A blonde went to the post office to buy stamps for her Christmas cards.
She asked the clerk for fifty Christmas stamps. The clerk asked, ‘What denomination?’ The blonde exclaimed ‘God help us, Has it come to this?
Give me 6 Catholic, 12 Presbyterian, 10 Lutheran and 22 Baptist!’
Contrary to the popular belief that Christmas was set on Dec. 25 simply to rival a pagan feast, there are at least 4 theories explaining the date from a Christian perspective. All of them may be true.
Theory 1: Day of Creation and the Conception of Jesus.
David Bennett at Per Christum has an excellent article beginning with this explanation:
The main reason early Christians chose December 25th for the date of Christmas relates to the date of the creation of the world. Jewish thought had placed the date of creation on March 25th, and it was early Christian writer Sextus Julius Africanus who suggested that Christ became incarnate on that date (it makes great symbolic sense!).

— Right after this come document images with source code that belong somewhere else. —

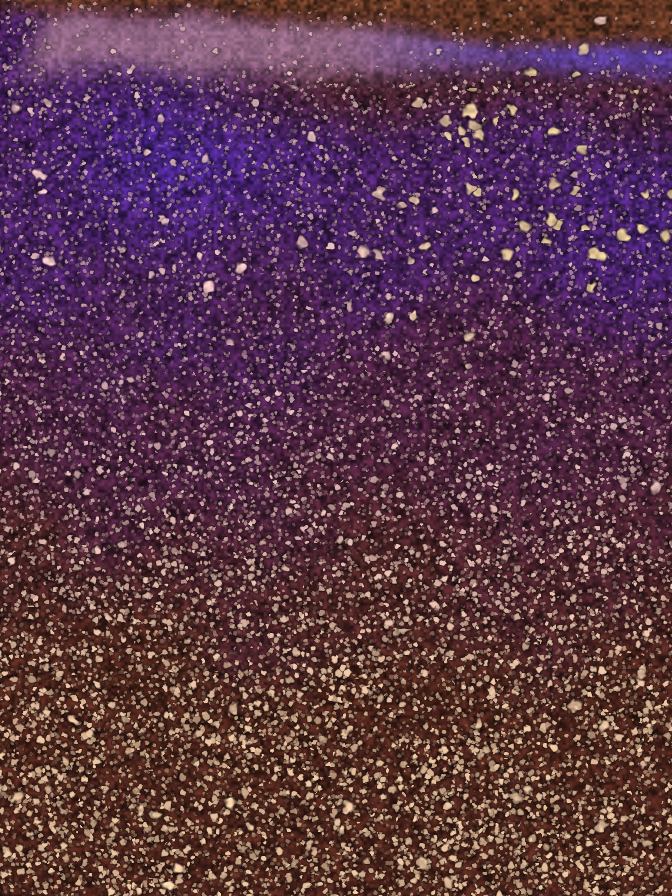
Reproduce this texture procedurally as a Shadertoy shader.

```glsl
// Pale mineral grains scattered over a dark ground that runs from brown to violet,
// with a glossy lavender band along the top edge. Four layers of jittered cells
// carry the grains; value noise roughens their outlines and mottles the ground.

const vec3 BROWN = vec3(0.27, 0.125, 0.095);
const vec3 PLUM = vec3(0.27, 0.115, 0.235);
const vec3 VIOLET = vec3(0.26, 0.115, 0.36);
const vec3 BLUE_GLOW = vec3(0.27, 0.14, 0.58);
const vec3 LAVENDER = vec3(0.59, 0.42, 0.53);
const vec3 BAND_BLUE = vec3(0.37, 0.26, 0.68);
const vec3 RUST = vec3(0.36, 0.20, 0.13);
const vec3 CREAM = vec3(0.96, 0.81, 0.66);
const vec3 PINK = vec3(0.94, 0.77, 0.77);
const vec3 GOLD = vec3(0.92, 0.81, 0.60);

// Cell sizes in canvas heights
const float FINE_CELL = 0.0068;
const float MEDIUM_CELL = 0.0125;
const float LARGE_CELL = 0.023;
const float ROUGHNESS = 0.30;
const float MOTTLE = 0.85;

float hash(vec2 p) {
    return fract(sin(dot(p, vec2(127.1, 311.7))) * 43758.5453);
}

float noise(vec2 p) {
    vec2 i = floor(p), f = fract(p);
    f = f * f * (3.0 - 2.0 * f);
    return mix(mix(hash(i), hash(i + vec2(1, 0)), f.x),
               mix(hash(i + vec2(0, 1)), hash(i + vec2(1, 1)), f.x), f.y);
}

float fbm(vec2 p) {
    float sum = 0.0, amp = 0.5;
    for (int i = 0; i < 4; i++) {
        sum += amp * noise(p);
        p = p * 2.03 + 17.3;
        amp *= 0.5;
    }
    return sum / 0.9375;
}

float glow(vec2 p, vec2 centre, vec2 radius) {
    vec2 d = (p - centre) / radius;
    return exp(-dot(d, d));
}

// Grain light in x, contact shadow in y; radius is in cells
vec2 grains(vec2 p, float cell, float radius, float density, float dimmest, float seed) {
    vec2 q = p / cell;
    vec2 warp = vec2(noise(q * 3.7 + seed), noise(q * 3.7 + seed + 41.0)) - 0.5;
    q += warp * ROUGHNESS;
    float pixel = 1.0 / (iResolution.y * cell);
    vec2 result = vec2(0.0);
    for (int y = -1; y <= 1; y++)
    for (int x = -1; x <= 1; x++) {
        vec2 id = floor(q) + vec2(x, y);
        if (hash(id + seed) > density) continue;
        vec2 jitter = vec2(hash(id + seed + 11.3), hash(id + seed + 23.7));
        vec2 offset = q - id - jitter;
        float size = radius * mix(0.5, 1.0, hash(id + seed + 37.1));
        float soft = max(0.35 * size, 0.7 * pixel);
        float d = length(offset) - size;
        float shade = mix(dimmest, 1.0, hash(id + seed + 53.9));
        result.x = max(result.x, shade * smoothstep(soft, -soft, d));
        result.y = max(result.y, smoothstep(size, 0.0, d));
    }
    return result;
}

vec3 ground(vec2 p) {
    float drift = fbm(p * 7.0) - 0.5;
    vec3 colour = mix(BROWN, PLUM, smoothstep(0.22, 0.56, p.y + 0.25 * drift));
    float violet = smoothstep(0.54, 0.72, p.y + 0.25 * drift);
    colour = mix(colour, VIOLET, violet * 0.9);
    float blue = glow(p, vec2(0.21, 0.81), vec2(0.13, 0.09));
    blue += 0.45 * glow(p, vec2(0.68, 0.75), vec2(0.12, 0.10));
    colour = mix(colour, BLUE_GLOW, clamp(blue * (0.65 + drift), 0.0, 0.75));
    float dusk = smoothstep(0.82, 0.91, p.y + 0.1 * drift) * smoothstep(0.15, 0.4, p.x);
    return mix(colour, BROWN, dusk * 0.75);
}

void mainImage(out vec4 fragColor, in vec2 fragCoord) {
    vec2 p = fragCoord / iResolution.y;
    float across = fragCoord.x / iResolution.x;
    vec3 colour = ground(p);

    // Glossy band and the rusty strip above it
    float wave = 0.03 * (fbm(p * 14.0) - 0.5);
    float bandTop = mix(0.998, 0.945, across) + wave;
    float above = smoothstep(-0.018, 0.018, p.y - bandTop);
    float band = smoothstep(0.895, 0.945, p.y + wave) * (1.0 - above);
    band *= smoothstep(0.015, 0.06, p.x - 0.4 * (p.y - 0.95));
    vec3 sheen = mix(LAVENDER, BAND_BLUE, smoothstep(0.45, 0.85, across));
    colour = mix(colour, sheen, band * 0.92);
    colour = mix(colour, RUST, above);

    // Fine mottling, calmer on the gloss
    float mottle = noise(p * 270.0) + 0.6 * noise(p * 130.0) - 0.75;
    colour *= 1.0 + MOTTLE * mottle * (1.0 - 0.65 * band);

    // Grain densities: a crowded lower bed, loose clumps near the top
    float patches = noise(p * 30.0);
    float clumps = smoothstep(0.45, 0.75, noise(p * 17.0 + 5.0));
    float upper = smoothstep(0.56, 0.66, p.y) * (1.0 - 0.9 * above);
    float rightSide = glow(p, vec2(0.60, 0.82), vec2(0.24, 0.12));
    float fineDensity = mix(0.82, 0.66, upper) * (1.0 - 0.85 * max(band, above));
    float mediumDensity = mix(0.60, 0.05, smoothstep(0.1, 0.68, p.y)) * (0.4 + 1.2 * patches);
    mediumDensity *= 1.0 - 0.7 * max(band, above);
    float largeDensity = upper * (0.09 + (0.06 + 0.6 * clumps) * rightSide) * (1.0 - 0.6 * band);
    largeDensity += 0.10 * smoothstep(0.4, 0.05, p.y);

    // Grains, from fine dust up to large clots
    vec3 tint = mix(CREAM, PINK, smoothstep(0.15, 0.55, p.y));
    vec3 clotTint = mix(tint, GOLD, upper * smoothstep(0.3, 0.6, p.x));
    vec2 fine = grains(p, FINE_CELL, 0.37, fineDensity, 0.1, 3.0);
    vec2 medium = grains(p, MEDIUM_CELL, 0.32, mediumDensity, 0.6, 71.0);
    vec2 extra = grains(p, MEDIUM_CELL * 0.8, 0.30, mediumDensity * 0.8, 0.6, 211.0);
    medium = max(medium, extra);
    vec2 large = grains(p, LARGE_CELL, 0.30, largeDensity, 0.8, 137.0);
    colour = mix(colour * (1.0 - 0.2 * fine.y), tint, fine.x * 0.78);
    colour = mix(colour * (1.0 - 0.35 * medium.y), tint, medium.x);
    float crust = 0.80 + 0.36 * noise(p * 210.0);
    colour = mix(colour * (1.0 - 0.3 * large.y), clotTint * crust, large.x);

    fragColor = vec4(clamp(colour, 0.0, 1.0), 1.0);
}
```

According to Sextus Julius, since Christ became incarnate from the moment of his conception, this means that, after 9 months in the Virgin Mary’s womb, Jesus was born on December 25. While the scope of Julius’ influence is unknown, nonetheless, we encounter a Jewish reason why the date of December 25th was chosen for the birth date of Jesus. Read the rest of this entry »
This year may be the best one in a long time for all Christians to re-examine Christmas and take Advent to heart. A bad economy and a Walmart stampede which gave new meaning to “Black Friday,” offer us good occassion to reflect on the inanity of the American “Christmas” Season.

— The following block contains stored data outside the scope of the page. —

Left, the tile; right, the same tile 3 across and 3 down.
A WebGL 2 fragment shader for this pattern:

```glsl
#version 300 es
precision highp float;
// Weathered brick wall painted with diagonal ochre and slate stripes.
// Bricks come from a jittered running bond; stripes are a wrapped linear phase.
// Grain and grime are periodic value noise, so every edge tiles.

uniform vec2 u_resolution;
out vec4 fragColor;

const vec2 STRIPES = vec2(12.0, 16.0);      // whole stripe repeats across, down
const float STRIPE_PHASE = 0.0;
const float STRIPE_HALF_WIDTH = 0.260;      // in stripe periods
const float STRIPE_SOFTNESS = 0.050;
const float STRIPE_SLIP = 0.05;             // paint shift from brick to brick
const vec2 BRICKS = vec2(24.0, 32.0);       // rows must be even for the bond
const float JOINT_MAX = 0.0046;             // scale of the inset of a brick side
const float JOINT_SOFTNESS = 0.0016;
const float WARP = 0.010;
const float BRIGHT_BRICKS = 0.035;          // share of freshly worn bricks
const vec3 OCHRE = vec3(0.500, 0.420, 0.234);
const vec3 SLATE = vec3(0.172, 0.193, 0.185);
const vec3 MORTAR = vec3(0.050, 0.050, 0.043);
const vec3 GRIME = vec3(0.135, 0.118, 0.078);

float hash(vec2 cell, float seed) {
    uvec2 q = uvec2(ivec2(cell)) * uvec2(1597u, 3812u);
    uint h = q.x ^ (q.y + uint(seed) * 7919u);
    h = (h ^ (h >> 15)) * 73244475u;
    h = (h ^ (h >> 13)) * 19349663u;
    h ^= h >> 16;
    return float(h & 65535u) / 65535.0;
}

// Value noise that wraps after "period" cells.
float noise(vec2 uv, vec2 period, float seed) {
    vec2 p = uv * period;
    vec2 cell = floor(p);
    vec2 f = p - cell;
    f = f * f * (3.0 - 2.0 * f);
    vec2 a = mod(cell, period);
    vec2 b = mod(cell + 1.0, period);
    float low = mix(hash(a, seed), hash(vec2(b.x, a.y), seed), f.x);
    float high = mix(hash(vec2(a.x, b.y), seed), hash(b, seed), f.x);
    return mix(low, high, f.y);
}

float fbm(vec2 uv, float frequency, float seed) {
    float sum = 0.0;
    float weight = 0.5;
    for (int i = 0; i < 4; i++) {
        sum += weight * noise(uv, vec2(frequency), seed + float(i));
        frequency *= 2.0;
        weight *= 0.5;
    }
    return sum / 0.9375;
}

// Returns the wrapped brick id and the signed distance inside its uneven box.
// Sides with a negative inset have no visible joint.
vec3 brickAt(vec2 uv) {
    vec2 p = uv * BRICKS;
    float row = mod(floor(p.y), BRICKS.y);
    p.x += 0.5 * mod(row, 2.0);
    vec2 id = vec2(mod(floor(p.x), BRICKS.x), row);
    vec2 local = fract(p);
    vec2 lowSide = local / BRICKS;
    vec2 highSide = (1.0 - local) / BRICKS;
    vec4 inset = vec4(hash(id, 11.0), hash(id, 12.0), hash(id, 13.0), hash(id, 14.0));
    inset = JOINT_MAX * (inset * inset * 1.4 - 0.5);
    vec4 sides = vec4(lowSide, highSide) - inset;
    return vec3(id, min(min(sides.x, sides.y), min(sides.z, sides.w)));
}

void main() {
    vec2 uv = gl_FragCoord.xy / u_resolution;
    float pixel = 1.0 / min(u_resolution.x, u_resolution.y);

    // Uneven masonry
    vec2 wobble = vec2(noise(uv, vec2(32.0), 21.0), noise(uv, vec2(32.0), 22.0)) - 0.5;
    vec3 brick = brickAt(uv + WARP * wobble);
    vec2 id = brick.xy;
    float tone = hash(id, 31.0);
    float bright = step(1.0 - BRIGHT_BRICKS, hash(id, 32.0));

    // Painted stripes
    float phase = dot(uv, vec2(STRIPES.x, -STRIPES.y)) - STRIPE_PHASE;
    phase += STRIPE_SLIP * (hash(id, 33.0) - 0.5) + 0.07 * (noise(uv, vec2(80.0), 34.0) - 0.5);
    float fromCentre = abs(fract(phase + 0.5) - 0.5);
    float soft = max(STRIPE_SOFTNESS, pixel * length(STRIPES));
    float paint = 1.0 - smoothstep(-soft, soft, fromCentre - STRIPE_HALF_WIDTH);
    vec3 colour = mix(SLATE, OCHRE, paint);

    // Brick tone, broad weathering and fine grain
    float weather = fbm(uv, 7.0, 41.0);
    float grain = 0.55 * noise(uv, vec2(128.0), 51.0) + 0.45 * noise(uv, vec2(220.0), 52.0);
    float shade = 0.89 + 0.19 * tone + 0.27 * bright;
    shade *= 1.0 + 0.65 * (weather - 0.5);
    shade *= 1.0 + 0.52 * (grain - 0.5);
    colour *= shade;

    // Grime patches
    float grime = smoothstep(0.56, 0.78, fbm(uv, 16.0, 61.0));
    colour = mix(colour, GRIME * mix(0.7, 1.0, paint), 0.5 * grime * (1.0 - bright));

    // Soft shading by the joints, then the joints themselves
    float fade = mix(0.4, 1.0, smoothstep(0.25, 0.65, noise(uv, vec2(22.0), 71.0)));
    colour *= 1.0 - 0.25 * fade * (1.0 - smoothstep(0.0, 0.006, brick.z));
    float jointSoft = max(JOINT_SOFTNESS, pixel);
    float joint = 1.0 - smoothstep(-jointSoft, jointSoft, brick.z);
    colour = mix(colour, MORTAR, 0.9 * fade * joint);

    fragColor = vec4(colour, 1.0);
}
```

For years I have been deeply disturbed by the grand materialistic orgy that is the gringo Xmas. The Lord who came to us in humble human vesture, in utter simplicity and taught us to find our serenity in the goods of heaven rather than the goods of this world has become hopelessly lost in a sea of Santa’s hocking gadgets which rob us of time and mental energy to reflect upon and deepen our spiritual lives. Read the rest of this entry »